“At this point, I’d still say it’s the Magneto one. Just the fit and the size — it’s a neat combination of everything. Kind of hit right on key for that one. Clemente is a close second though.”

Magneto’s face, with gritted teeth, covers the wall at AAA Scrap Metals along Penn Avenue near the Lawrenceville-Strip District border, and the comic book character’s outstretched arms reach across the scrap yard’s metal fence as if they’re pulling metal into the building.

You can find the Clemente mural on the side of Verdetto’s Bar & Restaurant, 814 Madison Ave. (East Allegheny).

What question do people always ask you about your work?

“A lot of times people ask me how much I got paid to do that. A lot of times people are surprised by the fact of getting paid for doing that — that’s it’s not ‘real work.'”

Editor’s note: These people are rude.

In addition to creating murals, what other art do you do?

Sublimation printing for T-shirts, smaller pieces, stickers, and stencil work.

In a spot-on portrayal of Homer Simpson, Jeremy Raymer used a shipping container to double as a donut box.

In a spot-on portrayal of Homer Simpson, Jeremy Raymer used a shipping container to double as a donut box. It's one of Raymer's many murals in Lawrenceville.

Courtesy of Jeremy M. Raymer

Where can people find your murals?

“Lawrenceville definitely has the highest concentration.”

What’s your favorite neighborhood in Pittsburgh?

“Honestly, where I’m at right now. I’ve been encouraging people to come to Uptown for a long time.”

Why did you want to be a part of this event?

“I’m definitely into bike culture myself. I’ve been riding bikes around the city for a long time. I thought it would definitely be something that the public would enjoy.”

Are you a cyclist?

“Yes — nothing too serious, but I’ve had a Healthy Ride account ever since they opened.”

Why should people come to this event?

“It’s always nice to get outside and get some exercise in. If anybody’s interested, it might be neat to have my perspective of what the mural’s about and how they came to be.”

Ride with Raymer, a mural tour with The Incline & Healthy Ride

Join The Incline and Healthy Ride on a guided bike tour with artist Jeremy M. Raymer to see his eye-catching murals.
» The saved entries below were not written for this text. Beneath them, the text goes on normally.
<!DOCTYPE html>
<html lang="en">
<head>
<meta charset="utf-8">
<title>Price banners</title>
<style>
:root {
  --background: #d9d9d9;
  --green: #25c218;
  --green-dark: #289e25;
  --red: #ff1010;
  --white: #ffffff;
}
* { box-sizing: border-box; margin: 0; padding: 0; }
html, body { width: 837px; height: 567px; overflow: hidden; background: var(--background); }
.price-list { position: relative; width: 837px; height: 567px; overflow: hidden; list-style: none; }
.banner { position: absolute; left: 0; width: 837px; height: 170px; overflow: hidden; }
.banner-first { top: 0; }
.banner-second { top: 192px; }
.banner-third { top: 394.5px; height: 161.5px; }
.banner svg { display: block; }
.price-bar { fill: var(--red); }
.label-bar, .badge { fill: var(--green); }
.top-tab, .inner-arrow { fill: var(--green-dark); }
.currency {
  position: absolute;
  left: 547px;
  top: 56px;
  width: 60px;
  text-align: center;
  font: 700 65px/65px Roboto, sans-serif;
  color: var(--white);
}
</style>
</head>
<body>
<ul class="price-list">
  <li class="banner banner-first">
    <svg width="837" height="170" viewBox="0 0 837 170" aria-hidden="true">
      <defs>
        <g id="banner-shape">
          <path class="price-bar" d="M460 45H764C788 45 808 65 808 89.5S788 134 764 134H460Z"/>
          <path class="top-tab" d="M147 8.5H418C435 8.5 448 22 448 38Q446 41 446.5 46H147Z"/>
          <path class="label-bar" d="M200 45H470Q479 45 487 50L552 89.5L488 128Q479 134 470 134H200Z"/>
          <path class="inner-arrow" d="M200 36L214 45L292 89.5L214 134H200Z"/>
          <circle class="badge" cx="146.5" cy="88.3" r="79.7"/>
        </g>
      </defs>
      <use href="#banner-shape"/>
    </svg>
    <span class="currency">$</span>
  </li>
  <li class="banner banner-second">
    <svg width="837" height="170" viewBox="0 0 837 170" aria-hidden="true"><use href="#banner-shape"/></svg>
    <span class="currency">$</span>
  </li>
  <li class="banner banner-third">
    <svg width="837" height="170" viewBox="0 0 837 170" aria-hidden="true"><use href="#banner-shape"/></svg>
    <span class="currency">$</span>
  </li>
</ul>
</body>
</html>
We'll end with a happy hour at Talia Cucina & Rosticceria, where Raymer will stick around to answer your questions and you’ll see even more of his artwork.
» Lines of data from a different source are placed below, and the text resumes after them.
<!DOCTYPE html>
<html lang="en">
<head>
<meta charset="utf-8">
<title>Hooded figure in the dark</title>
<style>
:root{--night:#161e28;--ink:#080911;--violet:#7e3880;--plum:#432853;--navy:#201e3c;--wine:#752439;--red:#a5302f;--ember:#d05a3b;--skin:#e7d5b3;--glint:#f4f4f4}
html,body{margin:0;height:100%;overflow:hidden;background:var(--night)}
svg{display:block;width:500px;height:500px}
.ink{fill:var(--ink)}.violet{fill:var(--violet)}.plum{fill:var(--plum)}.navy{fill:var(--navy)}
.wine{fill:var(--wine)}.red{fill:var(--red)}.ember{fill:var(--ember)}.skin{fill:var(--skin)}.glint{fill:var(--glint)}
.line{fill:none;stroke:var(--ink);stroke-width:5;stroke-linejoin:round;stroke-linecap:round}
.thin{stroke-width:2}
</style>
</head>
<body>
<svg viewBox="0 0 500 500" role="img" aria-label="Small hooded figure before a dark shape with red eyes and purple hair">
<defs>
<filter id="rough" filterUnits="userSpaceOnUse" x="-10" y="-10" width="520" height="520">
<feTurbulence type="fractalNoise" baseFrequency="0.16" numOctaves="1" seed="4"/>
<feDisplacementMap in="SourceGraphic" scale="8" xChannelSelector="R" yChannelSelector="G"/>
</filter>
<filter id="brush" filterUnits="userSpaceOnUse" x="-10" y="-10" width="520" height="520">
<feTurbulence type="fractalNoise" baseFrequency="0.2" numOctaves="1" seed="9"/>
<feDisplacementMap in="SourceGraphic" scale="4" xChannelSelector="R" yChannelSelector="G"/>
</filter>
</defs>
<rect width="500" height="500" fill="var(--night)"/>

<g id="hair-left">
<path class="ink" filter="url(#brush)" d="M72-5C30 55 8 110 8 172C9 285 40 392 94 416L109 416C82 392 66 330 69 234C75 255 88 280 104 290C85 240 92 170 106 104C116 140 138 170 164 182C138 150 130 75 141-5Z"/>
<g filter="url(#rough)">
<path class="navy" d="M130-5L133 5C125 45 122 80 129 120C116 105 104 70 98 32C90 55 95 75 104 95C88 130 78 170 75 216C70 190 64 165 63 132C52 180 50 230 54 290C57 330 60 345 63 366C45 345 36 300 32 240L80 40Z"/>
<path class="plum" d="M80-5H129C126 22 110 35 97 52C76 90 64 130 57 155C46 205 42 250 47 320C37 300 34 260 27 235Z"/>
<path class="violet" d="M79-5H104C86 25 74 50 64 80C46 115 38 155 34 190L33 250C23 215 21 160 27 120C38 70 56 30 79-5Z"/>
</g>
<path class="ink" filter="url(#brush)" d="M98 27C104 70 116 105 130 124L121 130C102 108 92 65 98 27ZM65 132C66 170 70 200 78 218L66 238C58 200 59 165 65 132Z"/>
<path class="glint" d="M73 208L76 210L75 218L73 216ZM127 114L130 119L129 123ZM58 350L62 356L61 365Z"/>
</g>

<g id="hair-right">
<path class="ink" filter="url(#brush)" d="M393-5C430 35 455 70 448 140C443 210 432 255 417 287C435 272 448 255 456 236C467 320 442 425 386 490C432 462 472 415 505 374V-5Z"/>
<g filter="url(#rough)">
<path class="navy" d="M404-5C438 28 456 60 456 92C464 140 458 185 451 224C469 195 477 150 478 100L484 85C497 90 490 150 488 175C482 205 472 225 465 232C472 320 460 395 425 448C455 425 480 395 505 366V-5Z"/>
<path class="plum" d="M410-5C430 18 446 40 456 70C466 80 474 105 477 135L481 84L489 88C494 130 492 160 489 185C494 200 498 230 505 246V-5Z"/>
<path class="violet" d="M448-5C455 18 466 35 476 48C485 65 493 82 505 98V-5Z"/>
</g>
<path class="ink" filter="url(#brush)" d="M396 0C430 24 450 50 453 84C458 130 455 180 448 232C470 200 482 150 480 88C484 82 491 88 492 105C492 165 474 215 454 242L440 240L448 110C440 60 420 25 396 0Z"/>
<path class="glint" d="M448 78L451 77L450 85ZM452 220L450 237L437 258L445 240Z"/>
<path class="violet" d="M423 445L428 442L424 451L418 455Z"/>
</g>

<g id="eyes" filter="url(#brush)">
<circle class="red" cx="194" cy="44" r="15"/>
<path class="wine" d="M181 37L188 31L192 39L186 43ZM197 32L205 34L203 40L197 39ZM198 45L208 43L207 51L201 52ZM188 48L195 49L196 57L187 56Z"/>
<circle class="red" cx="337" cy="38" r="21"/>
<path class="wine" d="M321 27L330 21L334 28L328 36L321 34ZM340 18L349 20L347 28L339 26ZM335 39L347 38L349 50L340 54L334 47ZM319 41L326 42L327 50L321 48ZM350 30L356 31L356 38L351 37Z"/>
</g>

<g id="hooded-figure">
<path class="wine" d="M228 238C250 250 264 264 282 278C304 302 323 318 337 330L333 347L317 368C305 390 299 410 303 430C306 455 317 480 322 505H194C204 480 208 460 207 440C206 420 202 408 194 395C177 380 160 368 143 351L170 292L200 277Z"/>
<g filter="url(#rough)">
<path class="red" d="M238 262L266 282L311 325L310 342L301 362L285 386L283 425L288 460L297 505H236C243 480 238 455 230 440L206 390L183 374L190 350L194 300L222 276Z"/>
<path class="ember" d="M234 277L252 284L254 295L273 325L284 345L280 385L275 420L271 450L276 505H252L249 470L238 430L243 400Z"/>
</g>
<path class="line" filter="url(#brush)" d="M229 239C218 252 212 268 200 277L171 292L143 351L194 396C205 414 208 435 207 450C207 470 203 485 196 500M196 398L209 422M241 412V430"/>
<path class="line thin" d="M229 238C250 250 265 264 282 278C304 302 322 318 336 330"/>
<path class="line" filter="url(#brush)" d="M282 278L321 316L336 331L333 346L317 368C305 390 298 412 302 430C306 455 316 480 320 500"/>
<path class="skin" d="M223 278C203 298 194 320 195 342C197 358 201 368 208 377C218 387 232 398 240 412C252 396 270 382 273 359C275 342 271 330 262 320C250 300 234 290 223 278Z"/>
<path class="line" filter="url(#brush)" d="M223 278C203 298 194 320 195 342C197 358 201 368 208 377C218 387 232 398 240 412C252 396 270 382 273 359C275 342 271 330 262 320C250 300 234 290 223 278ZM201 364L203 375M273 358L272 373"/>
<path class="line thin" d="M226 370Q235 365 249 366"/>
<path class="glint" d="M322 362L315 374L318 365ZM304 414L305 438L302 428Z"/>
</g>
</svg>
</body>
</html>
  • This event is for you if you love Pittsburgh street art, insider info, and leisurely Saturday afternoon bike rides.
  • Light appetizers are included with your ticket, and a cash bar will be available.
  • Limited bikes are available, so reserve your spot now.
  • Your ticket supports our local newsroom, which is committed to keeping you informed by reporting relevant, original, and actionable journalism.

Where: Healthy Ride Headquarters at 3328 Penn Ave. (Lawrenceville)

When: August 25, 2018 from 2:00 p.m. to 5:00 p.m.

How much: $20 Ride | $35 Become an Incline member — and ride